Talking About Spousal Overspending Requires Tact

Spousal spending (Credit: Dating Tips)

There’s a plethora of suggestion on the internet about how to handle the situation of spousal overspending. With the economy and jobs spiraling downwards each year for the past six years or so, it may be something you haven’t noticed before. There is no way one person can put money aside for a rainy day when the other person is out spending it. If it is time for the big talk about fiscal responsibility, approach it with tact and fairness rather than blame and innocence.

Set an appointment with your spouse for the sole purpose of discussing finances. Create and follow ground rules:

1. Name calling and blame are not permitted.

2. Each party will have a list of the debts they know about.

3. Each party will bring a list of the income they know about.

4. Each party will identify the debts they feel should be paid when due and the reasoning for placement.

5. Each party will list 3 financial goals for the future and how they will be achieved.

6. No patronizing allowed.

Make this a productive event. Beverages, pizza, cupcakes and cookies are great comfort foods. A veggie tray with ranch dressing is another choice. People like meetings better when refreshments are available. Use paper plates, cups and napkin to minimize cleanup duty.

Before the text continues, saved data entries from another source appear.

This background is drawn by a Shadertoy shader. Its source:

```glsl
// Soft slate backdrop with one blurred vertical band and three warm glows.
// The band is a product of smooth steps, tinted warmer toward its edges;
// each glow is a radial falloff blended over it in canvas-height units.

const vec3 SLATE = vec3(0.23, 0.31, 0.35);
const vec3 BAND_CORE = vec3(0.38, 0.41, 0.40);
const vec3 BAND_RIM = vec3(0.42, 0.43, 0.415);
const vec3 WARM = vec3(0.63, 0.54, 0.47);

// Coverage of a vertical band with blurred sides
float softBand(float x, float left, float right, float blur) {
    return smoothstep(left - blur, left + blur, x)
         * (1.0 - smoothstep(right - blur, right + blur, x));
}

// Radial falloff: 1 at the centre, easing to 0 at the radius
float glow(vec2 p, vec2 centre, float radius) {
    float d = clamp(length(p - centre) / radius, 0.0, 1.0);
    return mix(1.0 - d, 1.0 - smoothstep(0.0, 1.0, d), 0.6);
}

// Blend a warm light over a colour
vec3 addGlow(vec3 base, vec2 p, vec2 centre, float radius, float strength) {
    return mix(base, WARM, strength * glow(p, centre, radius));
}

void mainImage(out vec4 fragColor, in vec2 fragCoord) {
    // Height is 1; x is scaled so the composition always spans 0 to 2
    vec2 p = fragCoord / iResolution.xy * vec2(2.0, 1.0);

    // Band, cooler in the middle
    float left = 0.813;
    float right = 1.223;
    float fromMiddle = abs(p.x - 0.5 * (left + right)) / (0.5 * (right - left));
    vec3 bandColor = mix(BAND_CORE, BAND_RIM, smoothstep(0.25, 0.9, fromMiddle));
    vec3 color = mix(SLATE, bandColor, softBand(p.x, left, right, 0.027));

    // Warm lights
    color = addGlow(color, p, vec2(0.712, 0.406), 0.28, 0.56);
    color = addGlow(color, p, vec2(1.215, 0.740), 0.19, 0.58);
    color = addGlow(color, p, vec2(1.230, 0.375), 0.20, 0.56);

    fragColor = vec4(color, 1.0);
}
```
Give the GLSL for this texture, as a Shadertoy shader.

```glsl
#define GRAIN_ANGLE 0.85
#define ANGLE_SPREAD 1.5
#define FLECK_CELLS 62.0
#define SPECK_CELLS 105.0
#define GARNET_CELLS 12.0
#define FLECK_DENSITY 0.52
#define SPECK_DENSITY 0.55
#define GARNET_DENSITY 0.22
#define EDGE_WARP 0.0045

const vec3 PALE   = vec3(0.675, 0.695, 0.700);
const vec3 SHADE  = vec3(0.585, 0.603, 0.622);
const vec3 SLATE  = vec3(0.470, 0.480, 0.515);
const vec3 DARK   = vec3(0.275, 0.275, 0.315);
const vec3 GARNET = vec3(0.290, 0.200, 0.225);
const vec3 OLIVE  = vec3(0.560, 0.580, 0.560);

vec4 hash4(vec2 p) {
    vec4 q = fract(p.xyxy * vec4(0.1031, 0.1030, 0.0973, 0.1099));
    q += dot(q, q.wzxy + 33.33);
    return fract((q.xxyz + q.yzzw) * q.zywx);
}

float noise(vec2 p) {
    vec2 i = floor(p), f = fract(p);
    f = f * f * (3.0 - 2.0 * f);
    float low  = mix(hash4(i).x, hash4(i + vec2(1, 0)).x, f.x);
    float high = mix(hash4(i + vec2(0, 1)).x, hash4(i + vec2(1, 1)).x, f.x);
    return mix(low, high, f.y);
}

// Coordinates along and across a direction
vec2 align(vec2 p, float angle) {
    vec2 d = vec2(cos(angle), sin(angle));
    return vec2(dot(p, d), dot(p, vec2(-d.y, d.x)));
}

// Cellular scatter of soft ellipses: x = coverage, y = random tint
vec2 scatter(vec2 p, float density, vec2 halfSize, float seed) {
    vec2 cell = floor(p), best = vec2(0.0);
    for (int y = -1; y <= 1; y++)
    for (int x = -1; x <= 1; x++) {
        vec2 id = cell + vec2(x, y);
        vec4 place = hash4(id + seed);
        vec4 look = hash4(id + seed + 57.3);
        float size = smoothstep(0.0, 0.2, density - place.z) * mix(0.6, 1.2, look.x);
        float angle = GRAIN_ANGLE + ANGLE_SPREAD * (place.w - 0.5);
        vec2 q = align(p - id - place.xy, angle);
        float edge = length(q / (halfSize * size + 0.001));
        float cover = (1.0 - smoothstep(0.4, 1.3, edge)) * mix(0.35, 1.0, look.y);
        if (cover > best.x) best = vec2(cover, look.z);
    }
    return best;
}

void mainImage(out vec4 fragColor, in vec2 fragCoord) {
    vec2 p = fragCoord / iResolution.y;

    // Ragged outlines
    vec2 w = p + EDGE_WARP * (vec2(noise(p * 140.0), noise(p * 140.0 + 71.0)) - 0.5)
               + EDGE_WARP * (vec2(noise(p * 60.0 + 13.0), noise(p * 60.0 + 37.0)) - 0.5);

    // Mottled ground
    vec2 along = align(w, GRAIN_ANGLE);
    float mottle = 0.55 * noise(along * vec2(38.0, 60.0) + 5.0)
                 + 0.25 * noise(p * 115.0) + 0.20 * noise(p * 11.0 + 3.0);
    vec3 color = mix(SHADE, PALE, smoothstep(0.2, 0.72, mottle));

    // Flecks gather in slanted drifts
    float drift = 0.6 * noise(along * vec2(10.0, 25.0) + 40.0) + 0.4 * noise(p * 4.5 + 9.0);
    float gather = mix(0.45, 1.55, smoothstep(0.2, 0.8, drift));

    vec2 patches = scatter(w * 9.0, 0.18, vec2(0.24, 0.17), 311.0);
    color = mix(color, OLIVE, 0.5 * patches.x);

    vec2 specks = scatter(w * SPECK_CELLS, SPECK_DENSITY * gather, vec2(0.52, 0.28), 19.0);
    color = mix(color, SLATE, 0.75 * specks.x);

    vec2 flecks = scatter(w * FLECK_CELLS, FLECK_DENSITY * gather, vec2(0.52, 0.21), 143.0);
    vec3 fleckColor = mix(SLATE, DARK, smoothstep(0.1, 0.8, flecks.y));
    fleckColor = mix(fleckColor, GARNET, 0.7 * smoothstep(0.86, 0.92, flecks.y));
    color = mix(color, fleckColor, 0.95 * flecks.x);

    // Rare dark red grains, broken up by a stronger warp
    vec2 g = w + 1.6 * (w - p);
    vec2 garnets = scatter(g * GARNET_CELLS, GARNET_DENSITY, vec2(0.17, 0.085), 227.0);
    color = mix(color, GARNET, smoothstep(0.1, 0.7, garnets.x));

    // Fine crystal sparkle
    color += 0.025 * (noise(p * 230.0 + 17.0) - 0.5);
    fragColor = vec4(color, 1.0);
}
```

Exchange the lists of known debts. Cross out identical entries and enter the remaining items on a fresh sheet of paper. Repeat the process with the income lists and the debts to be paid, including the reason or reasons they appeared on one of the original lists.

Now the two of you can get down to the nitty-gritty of controlling overspending. Each person keeps their original lists and gets a copy of the new one. The next step is scheduling another meeting to discuss the new lists and how it affects the 3 financials goals each one selected, which will be revealed at that time. This step gives each one an opportunity to realize three things:

1. Something good was accomplished without screaming.

2. Unrecognized debt affects personal goals.

3. Financial responsibility now can provide purchasing opportunity later.